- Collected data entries
☆ ☆ ☆ ☆ ☆
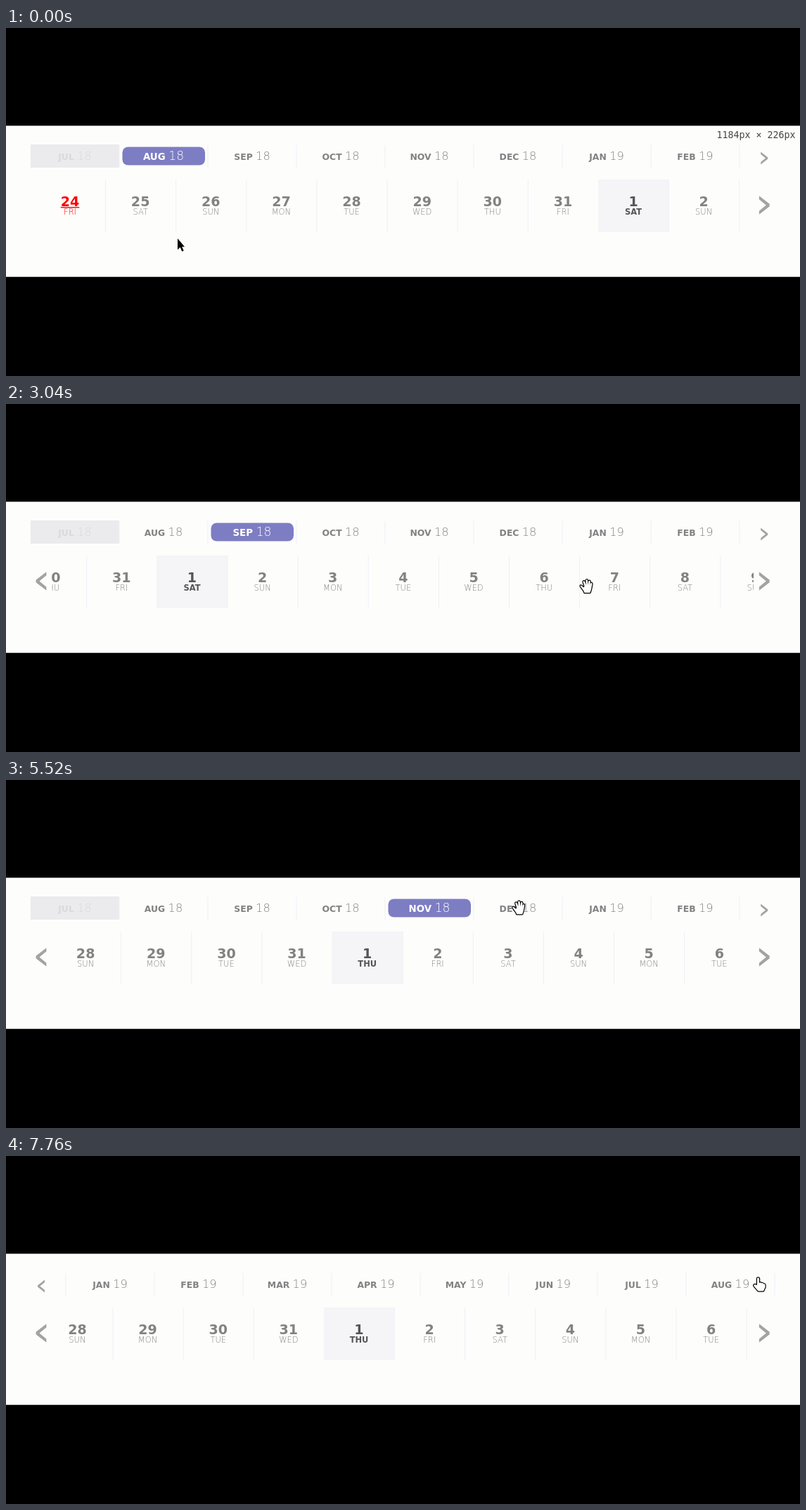
An HTML page with a canvas for the animation above (8 s loop, 1129 px wide and 496 px high).

```html
<!DOCTYPE html>
<html lang="en">
<head>
<meta charset="utf-8">
<title>Date slider</title>
<style>
html, body { margin: 0; width: 100%; height: 100%; overflow: hidden; background: #000; }
canvas { display: block; }
</style>
</head>
<body>
<canvas id="stage" width="1129" height="496"></canvas>
<script>
const ctx = document.getElementById('stage').getContext('2d');
const LOOP = 8000, STEP = 40;
const LEFT = 35, RIGHT = 1094, COVER = 30;
const PAPER = '#fdfdfc', LINE = '#f0f0f7', GREY = '#828282';
const DAY_W = 100.13, MONTH_W = 126, MONTH_END = 706;
const MONTHS = 'JAN FEB MAR APR MAY JUN JUL AUG SEP OCT NOV DEC'.split(' ');
const DAYS = 'SUN MON TUE WED THU FRI SAT'.split(' ');

// Cursor stops: arrival time, x, y. A move takes at most MOVE ms.
const MOVE = 800;
const stops = [
  [0, 244, 300], [400, 84, 250], [640, 84, 250], [1040, 880, 230],
  [1840, 440, 258], [2160, 681, 193], [2400, 900, 260], [3640, 598, 250],
  [4080, 573, 161], [4480, 573, 161], [4640, 595, 183],
  [6080, 1039, 172], [6320, 1069, 174]
];

const arrowShape = new Path2D('M0 0V16L3.7 12.6 6.2 18.5 8.7 17.4 6.2 11.7H10Z');
const handShape = new Path2D('M5 12L2 9.5C0 8-.5 10 1 11.5L5 17 6 19.5H14L15.5 15 17 7' +
  'C17 5 15 5 14.5 6.5L14 9 14.3 3.5C14 1.8 12 1.8 11.8 3.5L11.3 8.5 10.5 2' +
  'C10 .3 8 .5 8 2.2L8.3 8.5 6.5 3.8C5.5 2 3.5 3 4.2 4.8L6 10Z');
const pointerShape = new Path2D('M6 11V2C6 0 9 0 9 2V8C11 6.5 12 7.5 12 8.5C14 7.5 15 8.5 15 9.5' +
  'C17 9 17.5 10 17.5 11V14L15 19.5H7.5L1.5 12.5C.5 10.5 3 9.5 4 10.5Z');

const progress = (t, start, span) => Math.min(1, Math.max(0, (t - start) / span));
const ease = u => (1 - Math.cos(Math.PI * u)) / 2;

// A flick, a slower drag, then the jump to the chosen month.
const dayScrollAt = t => 492.6 * progress(t, 1040, 800) ** 1.21
  + 539.8 * progress(t, 2840, 800)
  + 5465.6 * ease(progress(t, 4640, 906.7));
const monthScrollAt = t => MONTH_END * ease(progress(t, 6320, 1440));

function cursorAt(t) {
  const next = stops.findIndex(s => s[0] > t);
  if (next < 0) return stops[stops.length - 1].slice(1);
  const [t0, x0, y0] = stops[next - 1], [t1, x1, y1] = stops[next];
  const span = Math.min(MOVE, t1 - t0), u = progress(t, t1 - span, span);
  return [x0 + (x1 - x0) * u, y0 + (y1 - y0) * u];
}

function rect(color, x, y, w, h) {
  ctx.fillStyle = color;
  ctx.fillRect(x, y, w, h);
}

function setFont(weight, size) {
  ctx.font = `${weight} ${size}px "DejaVu Sans", sans-serif`;
}

function text(str, x, y, weight, size, color, align = 'center') {
  setFont(weight, size);
  ctx.fillStyle = color;
  ctx.textAlign = align;
  ctx.fillText(str, x, y);
  return ctx.measureText(str).width;
}

// Arrowhead with upright ends; dir is 1 for right, -1 for left.
function chevron(x, y, dir, size) {
  const w = size * 0.72, h = size * 1.28, thick = size * 0.48;
  ctx.fillStyle = '#a3a3a3';
  ctx.beginPath();
  ctx.moveTo(x - dir * w, y - h);
  ctx.lineTo(x + dir * w, y - thick / 3);
  ctx.lineTo(x + dir * w, y + thick / 3);
  ctx.lineTo(x - dir * w, y + h);
  ctx.lineTo(x - dir * w, y + h - thick);
  ctx.lineTo(x + dir * (w - thick), y);
  ctx.lineTo(x - dir * w, y - h + thick);
  ctx.fill();
}

function monthCell(i, x, selected) {
  const off = i === 0, size = selected ? 13.35 : 12.4, yearSize = selected ? 17.2 : 16.2;
  if (off) rect('#ebebee', x - 63, 166, MONTH_W, 33);
  rect(LINE, x + 62.5, 167, 1, 32);
  if (selected) {
    ctx.fillStyle = '#7d7dc3';
    ctx.beginPath();
    ctx.roundRect(x - 58.5, 169.5, 117.5, 26, 8);
    ctx.fill();
  }
  const name = MONTHS[(6 + i) % 12], year = i < 6 ? '18' : '19';
  setFont('bold', size);
  const nameW = ctx.measureText(name + ' ').width;
  setFont(200, yearSize);
  const start = x - (nameW + ctx.measureText(year).width) / 2;
  const color = off ? '#d9d9de' : selected ? '#fff' : GREY;
  text(name, start, 188, 'bold', size, color, 'left');
  text(year, start + nameW, 188, 200, yearSize, color, 'left');
}

function dayCell(i, x) {
  const date = new Date(Date.UTC(2018, 7, 24 + i));
  const n = date.getUTCDate(), first = n === 1, today = i === 0;
  if (first) rect('#f5f5f8', x - 50, 216, 101, 75);
  rect(LINE, x + 50, 216, 1, 75);
  const color = today ? '#f00' : first ? '#555' : GREY;
  const w = text(n, x, 254, 'bold', 19.07, color);
  if (today) rect(color, x - w / 2, 255, w, 1.4);
  text(DAYS[date.getUTCDay()], x, 266, first ? 'bold' : 200, 11.44, color);
}

function covers(y, h, left, right, arrowY, size) {
  if (left) {
    rect(PAPER, LEFT, y, COVER, h);
    chevron(50, arrowY, -1, size);
  }
  if (right) {
    rect(PAPER, RIGHT - COVER - 1, y, COVER + 1, h);
    chevron(1078.3, arrowY, 1, size);
  }
}

function cursor(x, y) {
  const inside = y > 165 && y < 293;
  const [shape, dx, dy] = !inside ? [arrowShape, 0, 0]
    : x > 1055 ? [pointerShape, 7, 1] : [handShape, 8, 8];
  ctx.save();
  ctx.translate(x - dx, y - dy);
  ctx.lineJoin = 'round';
  ctx.lineWidth = inside ? 2.4 : 1.5;
  ctx.strokeStyle = inside ? '#000' : '#fff';
  ctx.fillStyle = inside ? '#fff' : '#000';
  ctx.stroke(shape);
  ctx.fill(shape);
  ctx.restore();
}

function draw(t) {
  const dayScroll = dayScrollAt(t), monthScroll = monthScrollAt(t);
  const selected = t < 1640 ? 1 : t < 4640 ? 2 : 4;

  rect('#000', 0, 0, 1129, 496);
  rect(PAPER, 0, 139.3, 1129, 215.4);

  ctx.save();
  ctx.beginPath();
  ctx.rect(LEFT, 140, RIGHT - LEFT, 214);
  ctx.clip();
  for (let i = 0; i < 14; i++) {
    monthCell(i, 98 + i * MONTH_W - monthScroll, i === selected);
  }
  const from = Math.max(0, Math.floor(dayScroll / DAY_W) - 1);
  for (let i = from; i < from + 14; i++) dayCell(i, 91 + i * DAY_W - dayScroll);
  covers(164, 37, monthScroll > 0, monthScroll < MONTH_END, 185.5, 7);
  covers(214, 80, dayScroll > 0, true, 252.5, 10.3);
  ctx.restore();

  if (t < 200) {
    ctx.font = '13.3px "DejaVu Sans Mono", monospace';
    ctx.fillStyle = '#444';
    ctx.textAlign = 'left';
    ctx.fillText('1184px × 226px', 1010.5, 157);
  }
  cursor(...cursorAt(t));
}

const begin = performance.now();
function frame() {
  const t = (performance.now() - begin) % LOOP;
  draw(Math.floor(t / STEP) * STEP);
  requestAnimationFrame(frame);
}
frame();
</script>
</body>
</html>
```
☆ ☆ ☆ ☆ ☆
- EXERCISE AIM
Work out how many lines of the records contain the word "dayScrollAt", and give only that number.

- TASK ANSWER
2